Civic participation is what drive democracies. But our system of governance values quiet, dutiful civic actions such as voting, volunteering, lobbying much more than critical actions such as dissent or protest. The later are often met with ire and force while the other is hailed as a sacred duty. Alexis de Tocqueville once said that the health of a democratic society may be measured by the quality of functions performed by private citizens. That is the central theme of this project.

Expressions of Dissent

Dissent to me is the public manifestation & exhibition of collective distrust in traditional institutions.

Dissent can take on various forms. From trolling politicians on social media, boycotts & non cooperation with authorities to marches and hunger strikes in some cases.

Dissent as public claims-making

Dissent is a disruption to ‘life as normal’, It presents ‘an alternative to promised utopia’. Public dissent usually becomes a time when people take over the public policy debate.

The Taxonomy of Dissent

While no social movement is the same, I decided to classify them into these categories for easier understanding.

The anatomy of dissent

Through this project, I sought to create a taxonomy and anatomy of dissent. If the taxonomy familiarizes us to the different types of structures of a protest movement, the anatomy tells us about the people that populate it.

5

Even though social movements are more likely to be successful if they are nonviolent and engage more than 5.5% of the population, there is stark gap between how people think about social movements. When asked to say 5 words about protest, most people said the word violence and over tow-thirds of the people I interviewed said that they did not engage in causes either after or before attending a 'protest/ march'.

Values

Before I started working on proposing any kind of an idea, I thought about the values I wanted my proposal to reflect.

WE the People- The Museum of Dissent

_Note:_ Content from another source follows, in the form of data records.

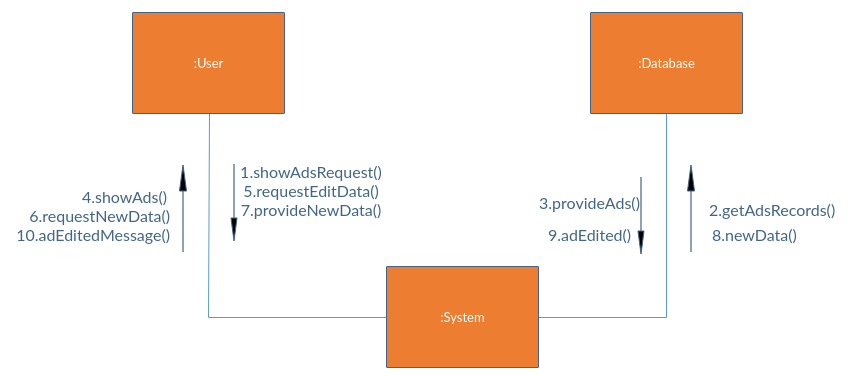
<!DOCTYPE html>
<html lang="en">
<head>
<meta charset="utf-8">
<title>Edit ads communication diagram</title>
<style>
  :root {
    --paper: #ffffff;
    --node-fill: #ed7d31;
    --node-border: #41658a;
    --node-text: #ffffff;
    --link: #5b9bd5;
    --message: #41658a;
    --arrow-head: #000000;
  }
  * { box-sizing: border-box; margin: 0; padding: 0; }
  body { width: 866px; height: 380px; overflow: hidden; background: var(--paper); }
  .diagram {
    position: relative;
    width: 866px;
    height: 380px;
    overflow: hidden;
    background: var(--paper);
    font-family: Lato, "Open Sans", sans-serif;
  }
  .connectors { position: absolute; left: 0; top: 0; display: block; }
  .link { fill: none; stroke: var(--link); stroke-width: 1; }
  .shaft { stroke: var(--message); stroke-width: 1.2; }
  .head { fill: var(--arrow-head); stroke: var(--message); stroke-width: 1; }

  .node {
    position: absolute;
    display: flex;
    align-items: center;
    justify-content: center;
    width: 153px;
    height: 102px;
    border: 1px solid var(--node-border);
    border-radius: 1px;
    background: var(--node-fill);
    color: var(--node-text);
    font-size: 13px;
    line-height: 16px;
  }
  .node-user { left: 132px; top: 12px; }
  .node-database { left: 590px; top: 12px; }
  .node-system { left: 386px; top: 266px; }

  .messages {
    position: absolute;
    display: flex;
    flex-direction: column;
    list-style: none;
    color: var(--message);
    font-size: 16px;
    line-height: 19px;
    white-space: nowrap;
  }
  .system-to-user { right: 696px; top: 187px; align-items: flex-end; }
  .system-to-user li:first-child { padding-right: 3px; }
  .user-to-system { left: 231px; width: 160px; top: 162px; align-items: center; }
  .system-to-database { left: 709px; top: 200px; gap: 6px; }
  .system-to-database li:last-child { padding-left: 3px; }
  .database-to-system { left: 530px; width: 119px; top: 193px; gap: 13px; align-items: center; }
</style>
</head>
<body>
<main class="diagram">
  <svg class="connectors" width="866" height="380" viewBox="0 0 866 380" aria-hidden="true">
    <defs>
      <g id="arrow-up">
        <line class="shaft" x1="0" y1="26" x2="0" y2="87"/>
        <polygon class="head" points="0,0 3.5,26 -3.5,26"/>
      </g>
      <g id="arrow-down">
        <line class="shaft" x1="0" y1="0" x2="0" y2="54"/>
        <polygon class="head" points="-3,54 3,54 0,77"/>
      </g>
    </defs>
    <polyline class="link" points="209.5,114 208.5,317.5 386,317.5"/>
    <polyline class="link" points="666.5,114 666.5,317.5 539,317.5"/>
    <use href="#arrow-up" x="183" y="165"/>
    <use href="#arrow-down" x="234" y="164"/>
    <use href="#arrow-down" x="641" y="177"/>
    <use href="#arrow-up" x="691" y="165"/>
  </svg>

  <div class="node node-user">:User</div>
  <div class="node node-database">:Database</div>
  <div class="node node-system">:System</div>

  <ul class="messages system-to-user">
    <li>4.showAds()</li>
    <li>6.requestNewData()</li>
    <li>10.adEditedMessage()</li>
  </ul>
  <ul class="messages user-to-system">
    <li>1.showAdsRequest()</li>
    <li>5.requestEditData()</li>
    <li>7.provideNewData()</li>
  </ul>
  <ul class="messages database-to-system">
    <li>3.provideAds()</li>
    <li>9.adEdited()</li>
  </ul>
  <ul class="messages system-to-database">
    <li>2.getAdsRecords()</li>
    <li>8.newData()</li>
  </ul>
</main>
</body>
</html>
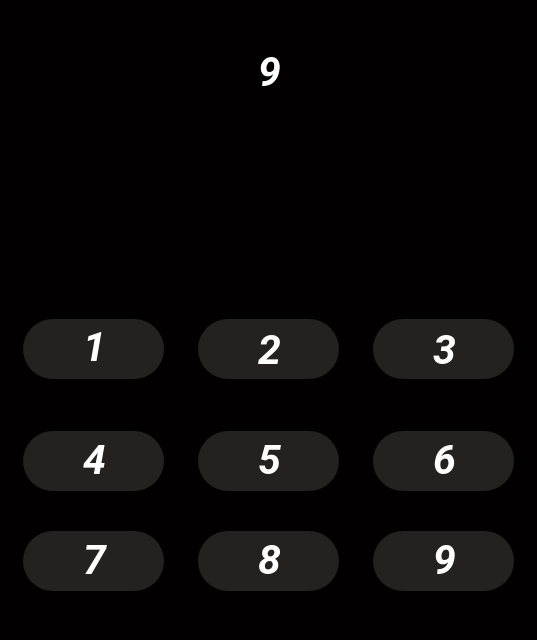
<!DOCTYPE html>
<html lang="en">
<head>
<meta charset="utf-8">
<title>Number keypad</title>
<style>
  :root {
    --background: #020000;
    --key: #232221;
    --digit: #ffffff;
  }
  * { box-sizing: border-box; margin: 0; }
  html, body { width: 537px; height: 640px; overflow: hidden; background: var(--background); }
  .dialer {
    display: flex;
    flex-direction: column;
    justify-content: space-between;
    width: 537px;
    height: 640px;
    padding: 42px 23px 49px;
    color: var(--digit);
    font: italic 700 41px/60px Roboto, sans-serif;
    text-align: center;
  }
  .display { height: 60px; padding-left: 2px; }
  .keypad {
    display: grid;
    grid-template-columns: repeat(3, 141px);
    grid-template-rows: 112px 100px 60px;
    column-gap: 34px;
    align-items: start;
  }
  .key {
    height: 60px;
    padding-left: 2px;
    border-radius: 30px;
    background: var(--key);
    line-height: 58px;
  }
  .key-low { line-height: 62px; }
  .key-high { line-height: 56px; }
</style>
</head>
<body>
  <main class="dialer">
    <div class="display">9</div>
    <div class="keypad">
      <div class="key key-high">1</div>
      <div class="key key-low">2</div>
      <div class="key key-low">3</div>
      <div class="key">4</div>
      <div class="key">5</div>
      <div class="key">6</div>
      <div class="key">7</div>
      <div class="key">8</div>
      <div class="key">9</div>
    </div>
  </main>
</body>
</html>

WE the people, combines public pedagogy and participatory design to create a Museum of Dissent. It is a co-curated and co-created space where citizens can educate themselves about the various ways of critically participating in government. The basis of the idea is simple: it is by the people, for the people and of the people.

The Role of the museum

In order for the museum to be equitable & just, it had to serve a diverse and expanded audience and through this exercise, I tried to outline the exact roles I wanted the museum to fill as an institution in before, during and after times of civic crisis.

How the museum works

This is a step by step description of how the museum functions and how people can get involved in the working of this space.

Dear Democracy, Dear Protester

As part of my project, I asked people to fill in postcards marked Dear Democracy and Dear Protester. These are just a few examples of postcards I have received so far. This seeks to start conversations and promote solidarity among people.

Virtual Museum Tour

The citizens can also access all these exhibits virtually all around the world through the website and the online platform. They can also apply to have the museum travel to their city where pop-up exhibitions could be held or to arrange workshops in their schools, universities or community centers.

Brown crab, velvet crab and lobster landings in Scotland

Ocean farming